*** Records supplied ***

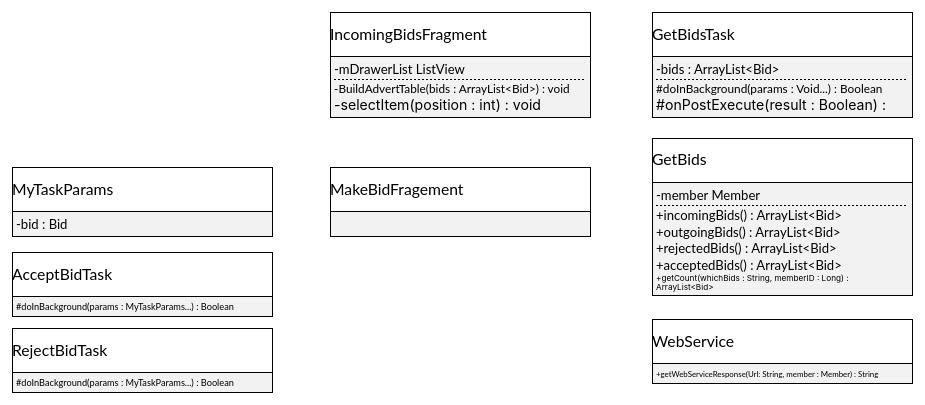
<!DOCTYPE html>
<html lang="en">
<head>
<meta charset="utf-8">
<title>Bid class diagram</title>
<style>
:root {
  --paper: #ffffff;
  --ink: #000000;
  --body-fill: #f2f2f2;
}
* { box-sizing: border-box; margin: 0; padding: 0; }
html, body { width: 925px; height: 405px; overflow: hidden; background: var(--paper); }
.diagram {
  position: relative;
  width: 925px;
  height: 405px;
  overflow: hidden;
  color: var(--ink);
  font-family: Lato, sans-serif;
  font-size: 13.1px;
  white-space: nowrap;
}
.class {
  position: absolute;
  left: var(--x);
  top: var(--y);
  width: 261px;
  height: var(--h);
  display: flex;
  flex-direction: column;
  border: 1px solid var(--ink);
  background: var(--body-fill);
}
.class h2 {
  flex: none;
  height: 44px;
  margin-left: -1px;
  border-bottom: 1px solid var(--ink);
  background: var(--paper);
  box-shadow: inset 1px 0 var(--ink);
  font-size: 15.7px;
  font-weight: 400;
  line-height: 43px;
}
.class .raised { line-height: 41px; }
.attributes { flex: none; height: 22px; padding-left: 3px; line-height: 24px; }
.divider {
  flex: none;
  height: 1px;
  margin: 0 5px 0 3px;
  background: repeating-linear-gradient(90deg, var(--ink) 0 2px, transparent 2px 4px);
}
.methods { padding: 1px 0 0 3px; }
.methods li { list-style: none; height: 16px; line-height: 16px; }
.methods .medium { font-size: 11.8px; }
.methods .large { font-family: Inter, sans-serif; font-size: 14.1px; line-height: 15px; }
.roomy li { height: 16.7px; line-height: 16.7px; }
.roomy .wrapped {
  height: 19px;
  font-family: Inter, sans-serif;
  font-size: 8.2px;
  line-height: 9.5px;
}
.single li { height: 18px; line-height: 18px; font-size: 9.2px; }
.single .tiny { font-size: 7.9px; }
</style>
</head>
<body>
<main class="diagram">
  <section class="class" style="--x:330px;--y:12px;--h:106px">
    <h2>IncomingBidsFragment</h2>
    <p class="attributes">-mDrawerList ListView</p>
    <div class="divider"></div>
    <ul class="methods">
      <li class="medium">-BuildAdvertTable(bids : ArrayList&lt;Bid&gt;) : void</li>
      <li class="large">-selectItem(position : int) : void</li>
    </ul>
  </section>

  <section class="class" style="--x:652px;--y:12px;--h:106px">
    <h2>GetBidsTask</h2>
    <p class="attributes">-bids : ArrayList&lt;Bid&gt;</p>
    <div class="divider"></div>
    <ul class="methods">
      <li class="medium">#doInBackground(params : Void...) : Boolean</li>
      <li class="large">#onPostExecute(result : Boolean) :</li>
    </ul>
  </section>

  <section class="class" style="--x:652px;--y:138px;--h:158px">
    <h2 class="raised">GetBids</h2>
    <p class="attributes">-member Member</p>
    <div class="divider"></div>
    <ul class="methods roomy">
      <li>+incomingBids() : ArrayList&lt;Bid&gt;</li>
      <li>+outgoingBids() : ArrayList&lt;Bid&gt;</li>
      <li>+rejectedBids() : ArrayList&lt;Bid&gt;</li>
      <li>+acceptedBids() : ArrayList&lt;Bid&gt;</li>
      <li class="wrapped">+getCount(whichBids : String, memberID : Long) :<br>ArrayList&lt;Bid&gt;</li>
    </ul>
  </section>

  <section class="class" style="--x:12px;--y:167px;--h:70px">
    <h2>MyTaskParams</h2>
    <p class="attributes">-bid : Bid</p>
  </section>

  <section class="class" style="--x:330px;--y:167px;--h:70px">
    <h2>MakeBidFragement</h2>
  </section>

  <section class="class" style="--x:12px;--y:252px;--h:65px">
    <h2>AcceptBidTask</h2>
    <ul class="methods single">
      <li>#doInBackground(params : MyTaskParams...) : Boolean</li>
    </ul>
  </section>

  <section class="class" style="--x:12px;--y:328px;--h:65px">
    <h2>RejectBidTask</h2>
    <ul class="methods single">
      <li>#doInBackground(params : MyTaskParams...) : Boolean</li>
    </ul>
  </section>

  <section class="class" style="--x:652px;--y:319px;--h:65px">
    <h2>WebService</h2>
    <ul class="methods single">
      <li class="tiny">+getWebServiceResponse(Url: String, member : Member) : String</li>
    </ul>
  </section>
</main>
</body>
</html>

*** End of Records supplied ***

◆ Task description: Please go through the data and copy each line containing the word "none".

◆ Exercise answer:
  flex: none;
.attributes { flex: none; height: 22px; padding-left: 3px; line-height: 24px; }
  flex: none;
.methods li { list-style: none; height: 16px; line-height: 16px; }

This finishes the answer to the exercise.